Brief ▸ Find "399C207 400 214" in the material below and restate exactly the line holding it together with every line that comes after.

Excerpted records ▸

==========

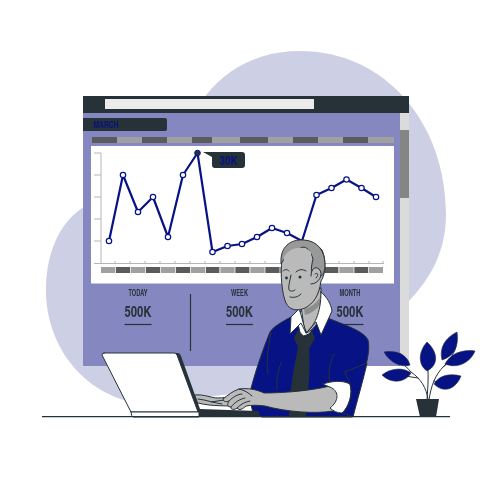
<!DOCTYPE html>
<html lang="en">
<head>
<meta charset="utf-8">
<title>Traffic dashboard illustration</title>
<style>
:root {
  --navy: #071385;
  --ink: #263238;
  --lilac: #8487c0;
  --mist: #cdcfe5;
  --skin: #bababa;
  --hair: #999;
  --grey-dark: #5b5b5b;
  --grey-mid: #a0a0a0;
  --grey-light: #dbdbdb;
  --paper: #fff;
}
html, body { margin: 0; width: 500px; height: 500px; overflow: hidden; background: var(--paper); }
svg { display: block; }
text { font-family: "TeX Gyre Heros Cn", "Liberation Sans", sans-serif; font-weight: 700; }
.backdrop { fill: var(--mist); }
.panel { fill: var(--lilac); }
.dark { fill: var(--ink); }
.paper { fill: var(--paper); }
.navy { fill: var(--navy); }
.bar { fill: none; stroke-width: 6; }
.bar-base { stroke: var(--grey-mid); }
.bar-dash { stroke: var(--grey-dark); }
.axis { fill: none; stroke: #b5b5b5; stroke-width: 1; }
.series { fill: none; stroke: var(--navy); stroke-width: 2.2; stroke-linejoin: round; }
.points { fill: var(--paper); stroke: var(--navy); stroke-width: 1.2; }
.tag { fill: var(--navy); }
.stats { fill: var(--ink); text-anchor: middle; }
.stats .label { font-size: 8.6px; }
.stats .value { font-size: 15.5px; }
.rule { stroke: var(--ink); stroke-width: 1.2; fill: none; }
.outline { stroke: var(--ink); stroke-width: 1; stroke-linejoin: round; stroke-linecap: round; }
.skin { fill: var(--skin); }
.hair { fill: var(--hair); }
.line { fill: none; }
.leaf { fill: var(--navy); stroke: var(--ink); stroke-width: .6; }
</style>
</head>
<body>
<svg width="500" height="500" viewBox="0 0 500 500" role="img" aria-label="Man working on a laptop in front of a statistics dashboard">
  <defs>
    <circle id="point" r="2.7"/>
    <path id="underline" d="M-13.500 0H13.500"/>
  </defs>

  <path id="backdrop" class="backdrop" d="M300 51C245 51 208 82 190 122C172 164 150 190 104 199C66 207 45 246 46 294C48 354 92 402 152 405C186 406 203 394 240 394C290 392 322 374 358 345C404 309 446 276 446 214C446 124 386 51 300 51Z"/>

  <g id="browser">
    <rect class="panel" x="83" y="97" width="326" height="269"/>
    <rect class="dark" x="83" y="96" width="326" height="17"/>
    <rect x="105" y="99" width="209" height="10" fill="#ebebeb"/>
    <rect x="400" y="113" width="9" height="253" fill="var(--grey-light)"/>
    <rect x="400" y="130" width="9" height="68" fill="#858585"/>
    <path class="dark" d="M83 118H165Q167 118 167 120V129Q167 131 165 131H83Z"/>
    <text class="tag" x="93.500" y="128.300" font-size="9.500" textLength="25" lengthAdjust="spacingAndGlyphs">MARCH</text>
    <path class="bar bar-base" d="M92 140H394"/>
    <path class="bar bar-dash" d="M92 140H117M142 140H167M192 140H212M240 140H268M293 140H318M343 140H368"/>
  </g>

  <g id="chart">
    <rect class="paper" x="91" y="146" width="303" height="137.500"/>
    <path class="axis" d="M101 153V263.500H384M94 153H101M94 175H101M94 197H101M94 219H101M94 241H101M94 263.500H101"/>
    <path class="axis" d="M115 261V263M130 261V263M145 261V263M160 261V263M175 261V263M190 261V263M205 261V263M220 261V263M235 261V263M250 261V263M265 261V263M324 261V263M339 261V263M354 261V263M369 261V263M383 261V263"/>
    <path class="bar bar-base" d="M101 270H383"/>
    <path class="bar bar-dash" d="M116 270H130M146 270H160M176 270H190M206 270H219M235 270H249M265 270H279M324 270H338M354 270H368" stroke-width="6"/>
    <path d="M115.500 267V273M130.500 267V273M145.500 267V273M160.500 267V273M175.500 267V273M190.500 267V273M205.500 267V273M220 267V273M235 267V273M250 267V273M265 267V273M324 267V273M339 267V273M354 267V273M368.500 267V273" stroke="#fff" stroke-width=".7"/>
    <polyline class="series" points="109,241 123,175 138,212 153,197 168,237 183,175 197.500,153 212.500,252 227.500,246 242,244 257,237 272,228 287,233 302,241 316.500,195 331.500,188 346.500,179.500 361.500,188 376,197"/>
    <g class="points">
      <use href="#point" x="109" y="241"/><use href="#point" x="123" y="175"/><use href="#point" x="138" y="212"/>
      <use href="#point" x="153" y="197"/><use href="#point" x="168" y="237"/><use href="#point" x="183" y="175"/>
      <use href="#point" x="212.500" y="252"/><use href="#point" x="227.500" y="246"/><use href="#point" x="242" y="244"/>
      <use href="#point" x="257" y="237"/><use href="#point" x="272" y="228"/><use href="#point" x="287" y="233"/>
      <use href="#point" x="316.500" y="195"/><use href="#point" x="331.500" y="188"/><use href="#point" x="346.500" y="179.500"/>
      <use href="#point" x="361.500" y="188"/><use href="#point" x="376" y="197"/>
    </g>
    <circle cx="197.500" cy="153" r="2.800" fill="var(--ink)" stroke="var(--navy)"/>
    <path class="dark" d="M203 152H242Q245 152 245 155V165Q245 168 242 168H215Q212 168 212 165V157Z"/>
    <text class="tag" x="219.500" y="164.500" font-size="12.500" textLength="18" lengthAdjust="spacingAndGlyphs">30K</text>
  </g>

  <g id="stats" class="stats">
    <text class="label" x="138" y="296" textLength="19" lengthAdjust="spacingAndGlyphs">TODAY</text>
    <text class="label" x="239.500" y="296" textLength="17" lengthAdjust="spacingAndGlyphs">WEEK</text>
    <text class="label" x="350" y="296" textLength="21" lengthAdjust="spacingAndGlyphs">MONTH</text>
    <text class="value" x="138" y="317" textLength="27" lengthAdjust="spacingAndGlyphs">500K</text>
    <text class="value" x="239.500" y="317" textLength="27" lengthAdjust="spacingAndGlyphs">500K</text>
    <text class="value" x="350" y="317" textLength="27" lengthAdjust="spacingAndGlyphs">500K</text>
    <g class="rule">
      <use href="#underline" x="138" y="324.500"/><use href="#underline" x="239.500" y="324.500"/><use href="#underline" x="350" y="324.500"/>
      <path d="M190.500 294V351"/>
    </g>
  </g>

  <g id="plant">
    <path class="line outline" d="M428 400C427 388 420 378 411 372C404 364 398 359 392 356M427 400C428 385 429 372 427 362M429 400C431 386 435 375 444 366C450 360 455 352 456 346M434 381C438 383 442 384 447 383M418 378L405 376M443 367L452 360"/>
    <path class="leaf" d="M410 365C402 368 390 363 384 352C396 350 407 354 410 365Z"/>
    <path class="leaf" d="M411 373C405 383 391 384 382 375C391 368 403 367 411 373Z"/>
    <path class="leaf" d="M427 371C418 365 418 352 427 342C438 352 439 365 427 371Z"/>
    <path class="leaf" d="M442 360C439 348 445 338 457 332C459 345 455 356 442 360Z"/>
    <path class="leaf" d="M445 364C450 354 462 349 475 351C470 363 457 369 445 364Z"/>
    <path class="leaf" d="M434 384C439 375 450 373 461 376C456 389 444 394 434 384Z"/>
    <path class="dark" d="M416 399H439L436 417H420Z"/>
  </g>

  <g id="man">
    <path class="navy outline" d="M291 317C282 322 274 326 270 332C261 354 254 376 249 396L253 413L262 417H352L362 379C368 360 370 348 368 340C364 331 345 325 325 317L308 332Z"/>
    <path class="paper outline" d="M296 315L301 337L309 334L321 318L318 300Z"/>
    <path class="dark" d="M298 330L305 337L312 331L315 338L309 349C311 372 307 397 306 417H289C289 394 294 368 298 347L294 338Z"/>
    <path class="skin outline" d="M301 306L304 327L307 333C315 328 320 321 321 312V288Z"/>
    <path d="M304 309C311 307 317 303 320 297L321 303C317 310 310 314 305 315Z" fill="#8d8d8d"/>
    <path class="paper outline" d="M299 309L291 317L290 334L301 323L306 333Z"/>
    <path class="paper outline" d="M321 292C327 297 331 304 332 311L321 335L316 322L306 333C314 326 321 314 321 292Z"/>
    <path class="skin outline" d="M282 260C280 274 282 294 286 303C290 311 298 311 305 308C313 304 319 296 321 281C326 274 326 258 322 250C311 238 291 240 282 260Z"/>
    <path class="hair outline" d="M281 263C280 247 290 239 304 240C318 241 325 251 325 265C325 273 322 278 315 279C310 276 311 267 313 259C311 252 308 248 304 247C296 249 288 253 285 258Z" stroke-width=".7"/>
    <path class="skin" d="M284 257C290 247 303 245 311 252C312 258 310 264 310 270L284 270Z"/>
    <path class="skin outline" d="M311 276C311 269 315 266 319 269C324 274 319 284 311 284" stroke-width=".7"/>
    <path class="line outline" d="M283 271C285 269 287 269 289 271M296 272C299 269 303 269 306 271M291 275C290 281 288 286 289 290C291 292 293 291 295 290M290 297C294 298 298 297 301 294M315 274C318 272 319 275 316 278"/>
    <circle class="dark" cx="286.500" cy="278" r="1.400"/>
    <circle class="dark" cx="300" cy="277" r="1.500"/>
    <path class="line outline" d="M271 332C268 349 266 361 268 374M334 354C329 365 328 374 330 384M281 363C278 371 276 380 277 389"/>
  </g>

  <g id="laptop">
    <path class="dark" d="M172 353H178Q180 353 181 356L200 409L258 411Q260 412 259 417H190Z"/>
    <path class="paper outline" d="M104 353H174Q176 353 177 355L198 412H131L102 355Q102 353 104 353Z"/>
    <path class="paper outline" d="M131 412H199V417H133Q131 416 131 412Z"/>
  </g>

  <g id="arms">
    <path class="skin outline" d="M195 395C204 394 211 398 218 398C227 398 235 395 244 392L251 398L242 407C228 405 213 407 198 403Z"/>
    <path class="line outline" d="M198 399C207 400 214 403 222 404M211 402L224 400"/>
    <path class="skin outline" d="M330 386C310 391 282 393 264 393C256 389 247 388 239 389C233 391 228 395 223 399C223 402 227 402 229 401C227 404 227 407 231 407C230 410 235 410 237 408C239 411 243 409 246 406C252 405 258 405 265 406C287 412 315 414 333 411C342 408 347 397 341 389Z"/>
    <path class="line outline" d="M229 401C233 397 238 394 242 394M231 407C235 402 240 399 245 398M237 408C241 404 245 402 250 401M239 389C244 390 249 393 252 396"/>
    <path class="paper outline" d="M323 384C332 381 342 380 350 384C353 393 349 407 342 413C337 413 333 411 330 408C339 401 339 392 332 388Z"/>
    <path class="navy outline" d="M350 384C353 394 350 405 343 413L353 417C357 401 363 381 367 363L345 372Z" stroke-width=".7"/>
  </g>

  <path id="desk" class="rule" d="M42 416.700H450"/>
</svg>
</body>
</html>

==========

Problem solution ▸
    <path class="line outline" d="M198 399C207 400 214 403 222 404M211 402L224 400"/>
    <path class="skin outline" d="M330 386C310 391 282 393 264 393C256 389 247 388 239 389C233 391 228 395 223 399C223 402 227 402 229 401C227 404 227 407 231 407C230 410 235 410 237 408C239 411 243 409 246 406C252 405 258 405 265 406C287 412 315 414 333 411C342 408 347 397 341 389Z"/>
    <path class="line outline" d="M229 401C233 397 238 394 242 394M231 407C235 402 240 399 245 398M237 408C241 404 245 402 250 401M239 389C244 390 249 393 252 396"/>
    <path class="paper outline" d="M323 384C332 381 342 380 350 384C353 393 349 407 342 413C337 413 333 411 330 408C339 401 339 392 332 388Z"/>
    <path class="navy outline" d="M350 384C353 394 350 405 343 413L353 417C357 401 363 381 367 363L345 372Z" stroke-width=".7"/>
  </g>

  <path id="desk" class="rule" d="M42 416.700H450"/>
</svg>
</body>
</html>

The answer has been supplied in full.